7 literary Sci-Fi and Fantasy novels you must read

Damien Walter writes on sci-fi & fantasy for The Guardian, BBC, Wired, Oxford University Press, IO9, Tor.com and elsewhere. He’s a graduate of the Clarion scifi writers workshop. Follow him on Twitter. At any given moment on the inter-webs there are probably dozens of irate Sci-Fi & Fantasy fans getting agitated about those damn literary authors comingContinue reading “7 literary Sci-Fi and Fantasy novels you must read”

Write better sci-fi stories with this simple idea

When high-falutin people talk about sci-fi you’ll often hear them use words like novum and the like. Critic and academic Darko Suvin came up with novum to describe the…thing…at the heart of every sci-fi story that makes it sci-fi. Androids hiding as humans! A world populated by talking apes! A portal that leads to everyContinue reading “Write better sci-fi stories with this simple idea”

Stop using guns as a symbol of personal empowerment

We don’t like guns because we like guns. But we DO like guns. Gun manufacturers don’t make $billions every year selling guns to farmers or even armies. The AR-15, America’s bestselling gun, is a sexy-as-hell consumer item. Like a lethal steel iPhone but significantly less useful. I appreciate the vocal efforts of Hollywood A-listers campaigningContinue reading “Stop using guns as a symbol of personal empowerment”

Whatever you can do, or dream you can do, begin it.

A good friend needed help facing the blank page. I found this quote for him. Now I present it too you. (It’s often attributed to Goethe, but in fact the authorship is unknown.) Please share with anyone you think might love it. “Until one is committed, there is hesitancy, the chance to draw back –Continue reading “Whatever you can do, or dream you can do, begin it.”

What is the most important skill any writer can master?

Regular readers will know that I’m more that a little bit passionate about the power of storytelling. Over the summer I’ve been creating a course in The Rhetoric of Story, filming a series of seven video lectures in locations including Bali, France and Italy. The full course is almost complete, with just one more lectureContinue reading “What is the most important skill any writer can master?”

This exercise will make you a stronger writer (WARNING: it’s hard.)

My experience, during 6 years teaching creative writing to university students, is that most writers don’t want to do this exercise. To be fair, it’s hard work.

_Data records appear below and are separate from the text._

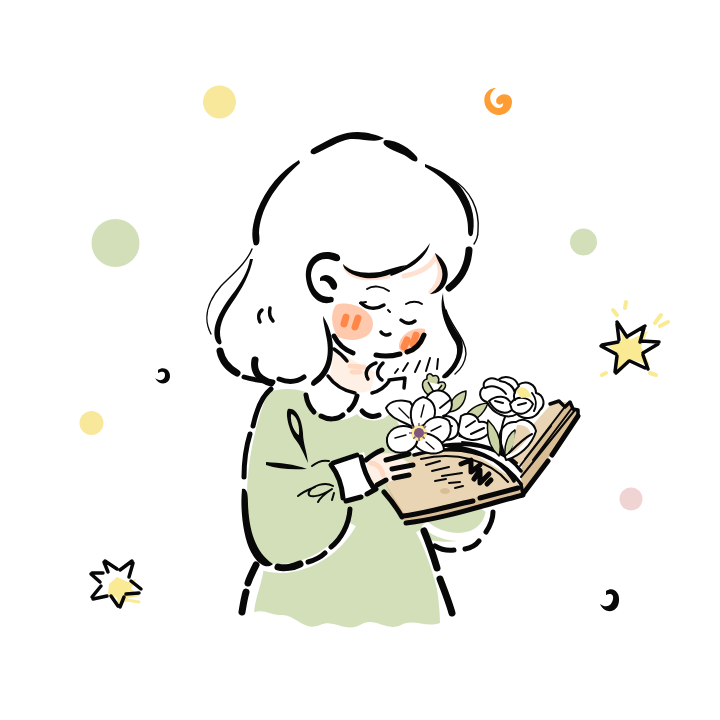
<!DOCTYPE html>
<html lang="en">
<head>
<meta charset="utf-8">
<title>Girl with a book of flowers</title>
<style>
:root{--paper:#fff;--ink:#080808;--sage:#d2dfb9;--leaf:#c9d3a4;--butter:#f8e89b;--star:#faea93;--orange:#ff9d35;--blush:#ffc9ae;--coral:#ff8748;--skin:#fff0e6;--page:#e9d5b4;--cover:#d9bd94;--rose:#f0d3d3;--plum:#80577f}
html,body{margin:0;background:var(--paper);overflow:hidden}
svg{display:block;width:720px;height:720px}
.ink{fill:none;stroke:var(--ink);stroke-width:5;stroke-linecap:round;stroke-linejoin:round}
.bold{stroke-width:7}
.mid{stroke-width:3.5}
.fine{stroke-width:2}
.hair{stroke-width:1.4}
.brush{fill:var(--ink)}
.petal{fill:var(--paper);stroke:var(--ink);stroke-width:2;stroke-linejoin:round}
.leaf{fill:var(--leaf);stroke:var(--ink);stroke-width:1.5;stroke-linejoin:round}
</style>
</head>
<body>
<svg viewBox="0 0 720 720" role="img" aria-label="Girl in a green dress smiling at an open book filled with white flowers">
<rect width="720" height="720" fill="var(--paper)"/>

<g id="confetti">
<circle cx="219.500" cy="102" r="16.500" fill="var(--butter)"/>
<circle cx="115.500" cy="243" r="24" fill="var(--sage)"/>
<circle cx="583.500" cy="242" r="13.500" fill="var(--sage)"/>
<circle cx="91.500" cy="423" r="12" fill="var(--butter)"/>
<circle cx="631" cy="499" r="11.500" fill="var(--rose)"/>
<path d="M496 88C484 88 481 102 488 110C497 120 512 114 512 102C512 93 501 92 497 98C494 103 499 107 503 103C504 108 497 110 493 105C488 99 490 92 496 88Z" fill="var(--orange)"/>
<path class="brush" d="M158 370C163 366 170 369 170 376C170 384 160 387 155 378C160 382 165 380 165 375C165 371 162 371 158 373Z"/>
<path class="brush" d="M606 591C613 586 620 592 619 601C618 613 605 615 600 604C607 609 612 605 613 599C614 594 610 593 606 595Z"/>
</g>

<g id="star-right">
<path d="M621 327L630 340L648 331L641 347L650 365L632 360L617 372L618 354L606 344L622 341Z" fill="var(--star)"/>
<path class="ink mid" d="M617 322L627 337M628 336L645 326M644 328L640 342M641 341L659 342M658 344L643 353M643 355L648 369M645 368L630 361M629 361L616 373M615 372L617 356M616 354L601 346M602 345L618 342M619 340L617 324"/>
<path d="M613 310L617 315M626 302L625 308M655 323L661 315M660 326L668 322M602 375L606 373M650 373L656 375" fill="none" stroke="var(--star)" stroke-width="4" stroke-linecap="round"/>
</g>

<g id="star-left">
<path d="M109 584L117 577L128 582L136 579L131 589L140 596L128 598L121 606L116 597L108 594Z" fill="var(--star)"/>
<path d="M118 602L127 600L139 602" fill="none" stroke="var(--star)" stroke-width="3" stroke-linecap="round"/>
<path class="ink mid" d="M104 562L108 572M105 561L117 569M120 570L132 561M133 563L129 577M131 581L141 589M139 593L126 594M124 597L120 607M118 606L111 596M107 596L93 599M92 597L101 586M100 582L91 574M92 573L103 573"/>
</g>

<g id="dress">
<path d="M268 393C280 387 296 389 306 392C315 420 337 427 357 414C366 424 382 421 391 408L420 470L486 512C484 532 466 547 430 540C432 565 440 595 440 623C425 628 414 618 401 625C386 632 376 617 362 624C345 634 334 618 320 625C304 632 296 615 282 615C270 615 265 609 254 612C256 595 263 580 264 566C250 552 246 524 247 492C248 456 257 418 268 393Z" fill="var(--sage)"/>
<path d="M337 460L364 452L374 492L344 501Z" fill="var(--paper)"/>
<path d="M262 566C290 574 330 562 352 524" fill="none" stroke="var(--paper)" stroke-width="9"/>
<path d="M420 530C430 548 441 580 448 616" fill="none" stroke="var(--paper)" stroke-width="9"/>
<path d="M424 524C452 547 488 538 490 509" fill="none" stroke="var(--paper)" stroke-width="8"/>
<path class="ink" d="M271 389C262 396 256 412 253 426M250 434C246 447 244 461 244 477"/>
<path class="brush" d="M242 489C247 487 248 494 248 504C249 530 255 552 273 564C267 570 257 564 251 552C243 537 240 509 242 489Z"/>
<path class="ink bold" d="M278 567C284 569 294 567 300 564"/>
<path class="ink" d="M308 562C315 560 321 557 325 553M331 547C341 539 349 525 350 509"/>
<path class="ink bold" d="M256 565C252 573 249 579 248 583M246 592C244 599 243 606 242 612"/>
<path class="ink bold" d="M424 531C430 545 434 558 437 568M440 579C445 592 449 602 452 613"/>
<path class="ink" d="M435 546C440 549 447 551 454 550M465 549C471 548 476 545 479 541M486 532C490 526 493 519 493 512"/>
<path class="brush" d="M288 409C296 407 302 419 303 433C303 443 307 452 308 463C302 450 300 445 295 439C289 430 285 414 288 409ZM291 414C290 424 295 433 299 435C300 424 296 415 291 414Z" fill-rule="evenodd"/>
<path class="brush" d="M266 462C280 463 294 464 307 469C291 470 278 469 266 465Z"/>
<path class="ink fine" d="M312 466C318 461 324 460 329 461M333 486C325 481 312 486 309 492C306 499 320 497 332 489C328 492 321 496 318 502M334 493L332 500M298 496C304 491 310 489 315 487"/>
</g>

<g id="collar">
<path d="M304 388L328 377C335 388 355 398 371 394L390 378L404 376L394 408C386 423 368 424 357 413C340 427 314 421 304 388Z" fill="var(--paper)"/>
<path d="M333 346C333 362 331 372 329 380C340 391 357 396 371 390L375 372C362 366 345 356 333 346Z" fill="var(--skin)"/>
<path d="M350 366L364 367M352 372L360 372" stroke="var(--blush)" stroke-width="5" stroke-linecap="round" opacity=".6"/>
<path class="ink" d="M306 395C307 402 310 408 314 412M321 416C328 420 337 420 343 415M349 410C354 406 356 400 357 396M362 411C366 416 373 418 379 415"/>
<path class="ink mid" d="M328 376C335 386 345 391 355 393M372 393C380 391 386 386 390 380M389 380L405 378L404 388"/>
</g>

<g id="face">
<path d="M338 290C332 304 331 326 334 340C348 356 374 362 398 357C414 354 424 343 426 329C430 312 430 296 425 284L438 266L392 276Z" fill="var(--paper)"/>
<path d="M346 268C352 279 371 279 388 276M404 276C420 273 431 267 436 256M437 258C443 270 440 283 431 292" fill="none" stroke="var(--blush)" stroke-width="5" stroke-linecap="round" opacity=".55"/>
<path d="M336 305C348 300 373 309 373 324C373 338 355 344 338 337C331 327 330 313 336 305Z" fill="var(--blush)"/>
<path d="M425 329C411 326 398 337 399 347C400 355 412 356 420 347C424 342 426 335 425 329Z" fill="var(--blush)"/>
<path d="M346 317L344 324M358 318L355 327M407 340L404 347M416 335L413 344" stroke="var(--coral)" stroke-width="7" stroke-linecap="round"/>
<path class="ink mid" d="M361 303C367 309 376 310 384 305M401 320C406 324 411 324 415 321"/>
<path class="ink fine" d="M360 303L366 302M367 289C373 285 382 286 389 291M406 304C411 301 418 301 422 304M388 310L390 312"/>
<path class="ink mid" d="M381 332C383 335 387 336 390 334"/>
<path class="ink" d="M334 336C338 344 345 350 353 353M376 355C385 357 393 356 400 354M407 352C415 350 421 343 424 335"/>
<path d="M334 256C316 250 305 266 309 282C312 297 322 305 334 301Z" fill="var(--paper)"/>
<path class="brush" d="M337 254C318 247 304 260 306 278C308 295 319 307 333 302C335 298 333 296 329 297C319 297 312 288 311 276C311 263 321 255 335 261C341 263 342 256 337 254Z"/>
<path class="brush" d="M320 278C325 272 334 276 337 284C338 289 334 292 331 288C328 281 324 280 320 281Z"/>
</g>

<g id="hair">
<path class="brush" d="M312 149C326 141 337 135 347 133C362 130 374 134 384 138C376 144 363 138 350 139C338 141 327 149 315 154C311 155 309 152 312 149Z"/>
<path class="brush" d="M386 140C397 140 411 149 417 157C419 162 415 163 410 159C403 153 395 152 387 147C382 144 383 140 386 140Z"/>
<path class="brush" d="M299 160C281 171 266 188 257 211C252 225 251 236 254 245C260 247 260 241 259 233C260 211 273 187 300 163Z"/>
<path class="brush" d="M425 164C439 169 451 176 459 185C470 199 476 215 473 233C472 238 468 237 468 231C469 215 460 196 448 184C440 176 432 171 425 167Z"/>
<path class="ink hair" d="M452 179C470 190 480 209 478 231C478 237 476 241 474 244"/>
<path class="ink bold" d="M469 250C468 265 461 279 449 288"/>
<path class="brush" d="M430 243C426 259 411 269 391 276C389 274 391 273 394 272C411 264 423 254 430 243Z"/>
<path class="brush" d="M343 264C351 272 363 274 380 272C390 269 399 266 407 265C397 272 382 280 365 278C352 276 343 270 343 264Z"/>
<path class="brush" d="M435 253C444 259 450 269 447 280C445 288 438 294 430 294C440 288 445 277 441 267C439 262 436 257 435 253Z"/>
<path class="brush" d="M253 259C250 274 242 289 232 303C222 317 218 329 221 340C223 344 219 347 216 341C211 328 219 312 231 296C242 282 248 271 250 259Z"/>
<path class="ink hair" d="M252 249C247 262 234 273 221 286C207 302 203 319 211 334"/>
<path class="ink bold" d="M220 351C222 361 228 368 237 373M255 360C253 370 258 379 271 383"/>
<path class="ink" d="M244 377C253 380 263 381 273 382M279 379C289 383 297 382 304 377"/>
<path class="brush" d="M323 316C331 329 335 344 332 360C330 371 324 380 314 386C310 386 310 382 314 379C328 369 330 352 326 335C325 328 323 322 323 316Z"/>
<path class="ink mid" d="M262 310C258 313 258 318 260 322M270 308C269 313 270 318 273 321"/>
<path class="brush" d="M443 293C443 310 452 325 461 338C466 349 461 365 448 377C443 380 440 377 444 374C456 364 460 351 455 342C447 329 438 312 443 293Z"/>
<path class="ink hair" d="M446 310C451 327 466 338 466 354C465 363 460 370 455 374"/>
<path class="ink mid" d="M334 349C340 353 344 357 347 361M376 363C367 366 364 373 368 379M383 363C376 370 376 376 382 380"/>
<path class="ink fine" d="M408 363L403 371M420 361L415 372M430 358L426 371M438 359L437 369M398 369L395 373"/>
</g>

<g id="book">
<path d="M382 478L414 456L459 444L522 484L523 491L404 521Z" fill="var(--page)"/>
<path d="M384 481L405 515L522 486L523 495L405 523Z" fill="var(--cover)"/>
<path d="M522 463L568 403L579 413L523 495L520 483Z" fill="var(--cover)"/>
<path d="M505 456L553 402L568 402L522 466Z" fill="var(--page)"/>
<path d="M440 448C465 445 497 460 514 482L522 484C520 463 496 448 466 441Z" fill="var(--paper)"/>
<path class="ink mid" d="M414 455C453 444 495 449 521 484M430 448C463 440 501 444 521 471M448 446C480 449 502 461 514 481"/>
<path class="ink fine" d="M421 459C456 451 489 460 508 482M462 442C486 444 505 451 517 463M520 466L551 426M525 459L567 404M533 460L572 408M521 477L575 410"/>
<path class="ink" d="M384 492C391 500 397 508 402 517M403 516C426 513 450 506 473 501M480 498L518 488M406 523C443 519 484 505 523 495M523 494L548 461M552 455L578 416"/>
<path class="ink mid" d="M550 404L559 401L565 407L570 402L573 409L578 410V416M521 485L523 494"/>
<path class="ink" d="M461 464L471 460L471 472L480 465M474 479L480 470L480 483L489 474M487 484L491 480"/>
<path class="ink fine" d="M426 465L440 461M432 471L449 467M442 476L462 473M435 481L446 479M449 483L460 482M455 488L463 486"/>
<ellipse cx="445" cy="491" rx="5" ry="3" fill="var(--cover)"/>
</g>

<g id="bouquet">
<path class="leaf" d="M427 394C420 387 422 380 427 379C426 374 430 372 433 376C438 374 440 379 438 383C446 380 448 386 442 391C438 394 433 397 427 394ZM428 382L435 394L442 385M449 412C449 401 456 393 466 391C466 402 460 411 449 412ZM462 422C467 411 476 404 488 403C484 414 475 423 462 422ZM459 436C468 425 478 422 492 427C485 437 473 442 459 436Z"/>
<path class="petal" d="M425 400C431 388 442 388 449 396C455 405 451 413 443 416C454 415 462 424 457 435C450 443 440 440 434 432ZM461 416C469 411 477 415 479 422C488 420 493 428 488 434C477 444 462 440 458 432Z"/>
<path class="petal" d="M500 440C498 428 508 421 516 422C524 416 534 423 536 431C532 445 520 456 506 460Z"/>
<path class="leaf" d="M499 456C490 448 486 435 488 420C497 429 503 441 499 456ZM505 456C504 444 508 434 515 430C517 441 513 451 505 456Z"/>
<path d="M517 425C526 424 532 430 530 436C523 444 518 450 511 454Z" fill="var(--page)"/>
<path class="ink fine" d="M502 455C500 440 500 428 505 417M509 453C516 446 524 438 532 434M440 408L450 400M441 430L452 426M466 427L475 421M471 434L484 428"/>
<g id="open-flower">
<path class="petal" d="M414 428C403 421 390 419 386 408C390 400 402 399 410 402C416 409 417 418 414 428Z"/>
<path class="petal" d="M414 428C407 412 412 400 423 397C435 400 438 411 432 423Z"/>
<path class="petal" d="M421 430C427 416 440 414 449 421C454 434 447 443 436 444Z"/>
<path class="petal" d="M421 433C433 433 444 441 444 450C435 457 421 453 414 444Z"/>
<path class="petal" d="M416 430C403 422 390 427 387 438C386 449 394 455 407 452C416 448 420 441 416 430Z"/>
<circle cx="419" cy="433" r="8" fill="var(--star)"/>
<circle cx="419" cy="433" r="5" fill="var(--plum)"/>
<path d="M419 423V443M409 433H429M412 426L426 440M426 426L412 440" stroke="var(--plum)" stroke-width="1.500" stroke-dasharray="3 2"/>
<path class="ink hair" d="M399 408L409 418M424 405L421 417M441 426L431 431M395 438L406 435M434 449L426 442"/>
</g>
<g id="ruffled-flower">
<path class="petal" d="M487 402C479 400 478 391 484 387C482 380 491 376 498 380C505 374 516 378 518 385C527 379 536 385 536 393C544 395 546 405 540 410C535 420 523 420 517 414C507 420 493 414 487 402Z"/>
<path class="petal" d="M489 401C497 394 507 396 511 403C516 396 528 396 533 404C529 414 519 417 512 410C504 416 494 411 489 401Z"/>
<path d="M515 390C522 384 529 388 531 397L521 398Z" fill="var(--star)"/>
<path class="ink fine" d="M485 388C493 384 502 388 506 394M500 381C508 382 514 387 515 393M519 386C514 390 513 397 515 400M532 393C536 398 537 405 534 411M495 401L503 403M518 405L526 403M510 404L512 410"/>
</g>
</g>

<g id="hand">
<path d="M366 460C377 453 389 451 399 456L413 466C411 475 398 482 381 482L372 489Z" fill="var(--skin)"/>
<path d="M371 463C378 464 382 469 383 475" fill="none" stroke="var(--blush)" stroke-width="5" stroke-linecap="round" opacity=".6"/>
<path class="ink" d="M366 460C372 455 377 452 382 450M386 460L409 454M392 469L413 465M394 478L409 475M377 485L386 480"/>
</g>
<g id="cuff">
<path d="M331 463L360 454L374 489L345 500Z" fill="var(--paper)"/>
<path class="ink" d="M331 465C338 474 342 486 343 498M333 463L357 455M361 457C363 467 367 478 373 487M346 501L361 497M367 494L376 489"/>
</g>
</svg>
</body>
</html>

But it’s also the single best way I know to develop your skills as a writer, or any other kind of storyteller. “But Damo,” I hear some folksContinue reading “This exercise will make you a stronger writer (WARNING: it’s hard.)”

Twitter is the protocol for human psychic communication

I’m a writer. And so, of course, I’m on Twitter. Somedays it feels like 90% of Twitter’s users are writers, and that I suspect is a big part of Twitter’s problem at this time. Problems which have lead in turn to the possibility of its sale to Google, or Salesforce, or Disney, or please dearContinue reading “Twitter is the protocol for human psychic communication”

The first rule of contract negotiation for writers

The reality of life as a jobbing writer is that, like anybody running their own business, you have to do a lot of negotiating. Which for writers, all too often, means getting walked over. The Society highlighted the case of Horrid Henry author Francesca Simon, who has not received any royalties from the television andContinue reading “The first rule of contract negotiation for writers”

Non-Aristotelian storytelling is a thing. Just don’t expect it to box office.

To make sense of the world we tell ourselves a story. That’s the starting point of the Rhetoric of Story. As storytellers we imitate the kind of story the human mind tells naturally, which makes our stories seem real to the audience. It’s a conjuring trick, but one with some truly wonderful uses. The first personContinue reading “Non-Aristotelian storytelling is a thing. Just don’t expect it to box office.”

Learn a lesson from the slush pile

​”the experience of reading mounds of badly written fiction gave him an an indelible lesson in what constituted badly written fiction” 1Q84 by Haruki Murakami There’s a lot to learn from awful writing. But the slush pile isn’t even awful. Awful writers, like great writers, don’t tend to submit their work to contests or openContinue reading “Learn a lesson from the slush pile”